Above all, let us have the humility to admit when we are wrong. If anything is certain in a global pandemic, it is that every one of us will be wrong some of the time.
http://drrich.wpengine.com/wp-content/uploads/logo_264x69.png00MercatorNet - Navigating Modern Complexitieshttp://drrich.wpengine.com/wp-content/uploads/logo_264x69.pngMercatorNet - Navigating Modern Complexities2020-09-21 06:24:532020-09-21 06:24:53In a Pandemic, Dogmatism is the Real Enemy
How is Ebola spread? Two ways; one, by letting anyone exposed to it in West Africa into America when they fly here and, two, by assuming that medical professionals and others who have been exposed to it would quarantine themselves from contact with others once they are here.
The latest case is Dr. Craig Spencer, an American to whom the travel ban would not apply, identified as potentially having Ebola after treating victims in Africa and who totally ignored the potential of spreading it to others as he made his way around New York on subways, went bowling, and likely had dinner at a restaurant.
Earlier a NBC news crew that had been exposed to Ebola was issued a mandatory quarantine by the New Jersey Health Department, but its chief medical editor and correspondent, Dr. Nancy Snyderman, while symptom-free, decided to break the quarantine. One of the crew, Ashoko Mokpo, did fall ill and is being treated at the Nebraska Medical Center.
What does it tell you when two medical professional behave in this manner? It tells you that even those who know they can infect others were indifferent to the risk. It tells you that airport staff armed with thermometers are no defense against anyone coming in from the Ebola hot zone in Africa.
It tells you that the failure to impose a ban on all flights from West Africa should have been imposed weeks ago.
It tells you that sending three thousand active duty soldiers and another thousand reservists into the Ebola hot zone is a senseless act that exposes them to the disease and countless others on their return unless they are all held in quarantine until no signs of the disease are detected. The risk still remains even after the twenty-one days that the Center for Disease Control cites as the time in which victims would show signs of the disease.
The two Dallas nurses who acquired the disease have been treated and one has been released. As of October 23, there were eighteen cases of Ebola in Europe and the U.S. Unlike Africa, Western nations have responded quite well to the threat.
In New York, the Mayor, Bill de Blasio, was joined by the Governor Andrew Cuomo to hold a
press conference that seemed to this observer intended to exonerate them of any charge they were not taking Dr. Spencer’s foolishness lightly and to avoid public panic among a public that is clearly not panicking.

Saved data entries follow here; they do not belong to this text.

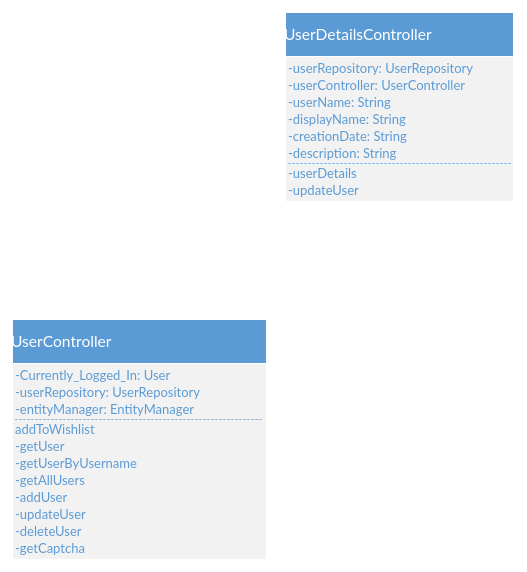
<!DOCTYPE html>
<html lang="en">
<head>
<meta charset="utf-8">
<title>Controller class diagram</title>
<style>
  :root {
    --header: #5b9bd5;
    --text: #5b9bd5;
    --panel: #f2f2f2;
    --rule: #8db9e2;
    --paper: #ffffff;
  }
  * { box-sizing: border-box; margin: 0; padding: 0; }
  html, body { overflow: hidden; }
  body { width: 527px; height: 572px; background: var(--paper); }
  .diagram {
    position: relative;
    width: 527px;
    height: 572px;
    overflow: hidden;
    font: 13px/17px Lato, Carlito, sans-serif;
    color: var(--text);
  }
  .class-node {
    position: absolute;
    display: flex;
    flex-direction: column;
    gap: 1px;
  }
  .user-details-controller { left: 286px; top: 13px; width: 227px; height: 188px; }
  .user-controller { left: 13px; top: 320px; width: 253px; height: 239px; }
  .class-name {
    height: 43px;
    background: var(--header);
    color: var(--paper);
    font-size: 15.6px;
    font-weight: 400;
    line-height: 43px;
    text-indent: -2px;
    white-space: nowrap;
  }
  .members { flex: 1; padding: 3px 2px 0; background: var(--panel); }
  .members ul { list-style: none; white-space: nowrap; }
  .divider { display: block; width: 100%; height: 3px; }
  .divider line { stroke: var(--rule); stroke-width: 1; stroke-dasharray: 3 1; }
  .user-controller .divider { width: 247px; }
</style>
</head>
<body>
<main class="diagram">
  <section class="class-node user-details-controller">
    <h2 class="class-name">UserDetailsController</h2>
    <div class="members">
      <ul class="attributes">
        <li>-userRepository: UserRepository</li>
        <li>-userController: UserController</li>
        <li>-userName: String</li>
        <li>-displayName: String</li>
        <li>-creationDate: String</li>
        <li>-description: String</li>
      </ul>
      <svg class="divider" aria-hidden="true"><line x1="0" y1="1.5" x2="223" y2="1.5"/></svg>
      <ul class="methods">
        <li>-userDetails</li>
        <li>-updateUser</li>
      </ul>
    </div>
  </section>

  <section class="class-node user-controller">
    <h2 class="class-name">UserController</h2>
    <div class="members">
      <ul class="attributes">
        <li>-Currently_Logged_In: User</li>
        <li>-userRepository: UserRepository</li>
        <li>-entityManager: EntityManager</li>
      </ul>
      <svg class="divider" aria-hidden="true"><line x1="0" y1="1.5" x2="247" y2="1.5"/></svg>
      <ul class="methods">
        <li>addToWishlist</li>
        <li>-getUser</li>
        <li>-getUserByUsername</li>
        <li>-getAllUsers</li>
        <li>-addUser</li>
        <li>-updateUser</li>
        <li>-deleteUser</li>
        <li>-getCaptcha</li>
      </ul>
    </div>
  </section>
</main>
</body>
</html>
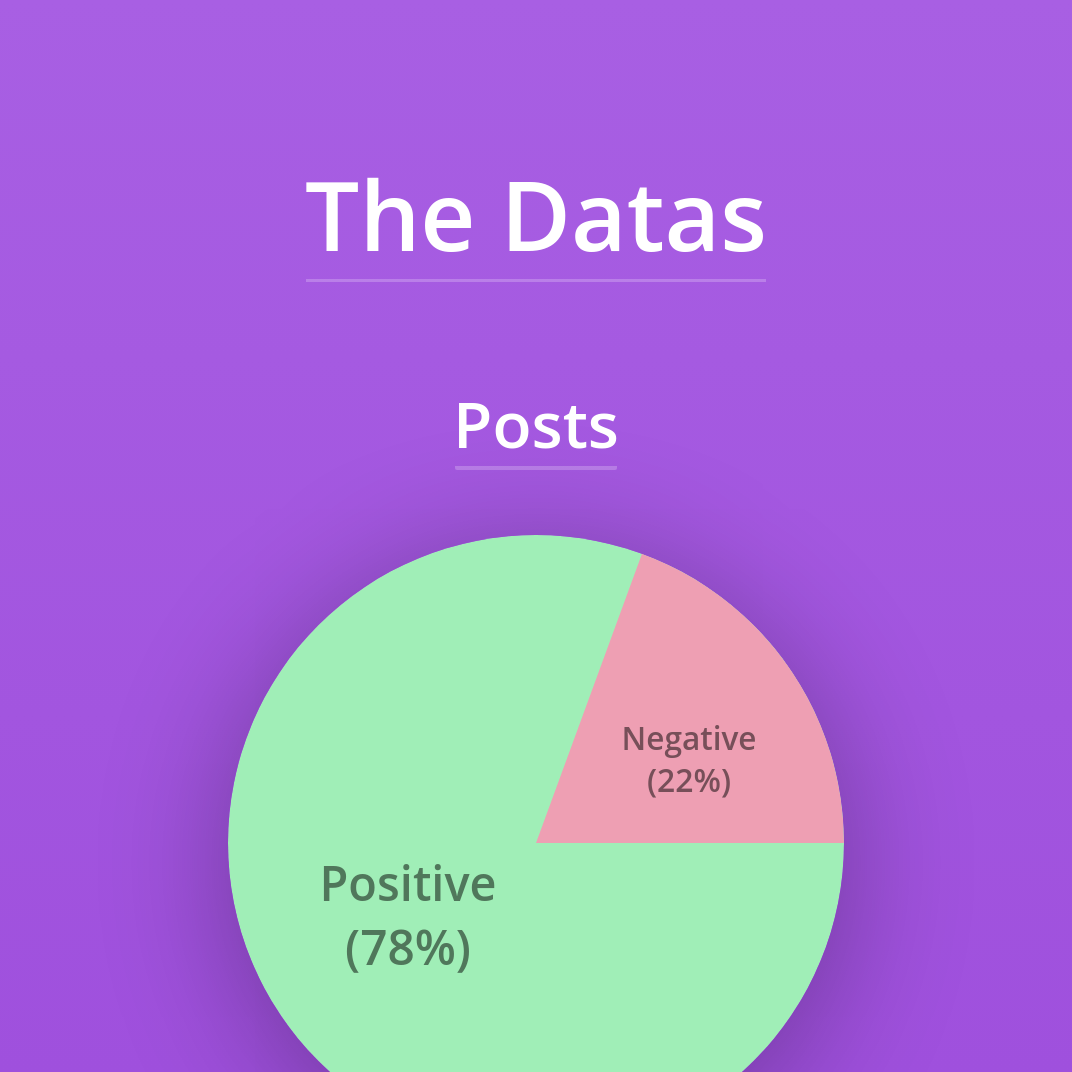
<!DOCTYPE html>
<html lang="en">
<head>
<meta charset="utf-8">
<title>The Datas</title>
<style>
:root {
  --bg-top: #a85fe3;
  --bg-bottom: #9f50dd;
  --ink: #ffffff;
  --rule: rgba(255, 255, 255, .22);
  --positive: #a0eeb7;
  --negative: #ee9fb3;
  --label: rgba(0, 0, 0, .5);
  --shadow: rgba(0, 0, 0, .3);
}
* { box-sizing: border-box; margin: 0; }
body {
  width: 1072px;
  height: 1072px;
  overflow: hidden;
  font-family: "Open Sans", "Noto Sans", sans-serif;
  font-weight: 600;
  color: var(--ink);
}
.report {
  display: flex;
  flex-direction: column;
  align-items: center;
  width: 1072px;
  height: 1072px;
  padding-top: 148px;
  overflow: hidden;
  background: linear-gradient(var(--bg-top), var(--bg-bottom));
}
h1, h2 {
  display: flex;
  justify-content: center;
  flex: none;
  font-weight: 600;
  white-space: nowrap;
  position: relative;
  z-index: 1;
}
h1 {
  width: 460px;
  height: 134px;
  font-size: 96px;
  line-height: 131px;
  border-bottom: 3px solid var(--rule);
}
.posts {
  display: flex;
  flex-direction: column;
  align-items: center;
  margin-top: 98px;
}
h2 {
  width: 162px;
  height: 90px;
  font-size: 64px;
  line-height: 87px;
  border-bottom: 4px solid var(--rule);
  border-radius: 2px;
}
.pie {
  flex: none;
  display: block;
  width: 616px;
  height: 616px;
  margin-top: 65px;
  border-radius: 50%;
  box-shadow: 0 20px 130px var(--shadow);
}
.slice-positive { fill: var(--positive); }
.slice-negative { fill: var(--negative); }
.label { fill: var(--label); text-anchor: middle; }
.label-large { font-size: 48px; }
.label-small { font-size: 32px; }
</style>
</head>
<body>
<main class="report">
  <h1>The Datas</h1>
  <section class="posts">
    <h2>Posts</h2>
    <svg class="pie" viewBox="0 0 616 616" role="img" aria-label="Posts: 78% positive, 22% negative">
      <circle class="slice-positive" cx="308" cy="308" r="308"/>
      <path class="slice-negative" d="M308 308H616A308 308 0 0 0 414 18.8Z"/>
      <g class="label label-large">
        <text x="180" y="366" textLength="177" lengthAdjust="spacingAndGlyphs">Positive</text>
        <text x="180" y="430" textLength="126" lengthAdjust="spacingAndGlyphs">(78%)</text>
      </g>
      <g class="label label-small">
        <text x="461" y="215" textLength="135" lengthAdjust="spacingAndGlyphs">Negative</text>
        <text x="461" y="257" textLength="84" lengthAdjust="spacingAndGlyphs">(22%)</text>
      </g>
    </svg>
  </section>
</main>
</body>
</html>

Given the continued news coverage of Ebola, it is amazing that Americans have absorbed the fundamental message that the disease has not affected those outside the healthcare community with the exception of the NBC crew and that steps have been put in place to identify and isolate those who had it. Moreover, while a deadly virus in Africa, it has been treated and cured here in America.
So far, so good.
The real challenge will be the flu season when lots of people will show up at hospitals with flu symptoms that resemble Ebola symptoms. If you haven’t been vaccinated, get one! How hospitals deal with this is going to be a real test of their judgment and skills.
I am hopeful we may be spared more press conferences that don’t tell us anything more than what we already know. I surely don’t want to hear President Obama tell me that everything is fine and there is nothing to worry about.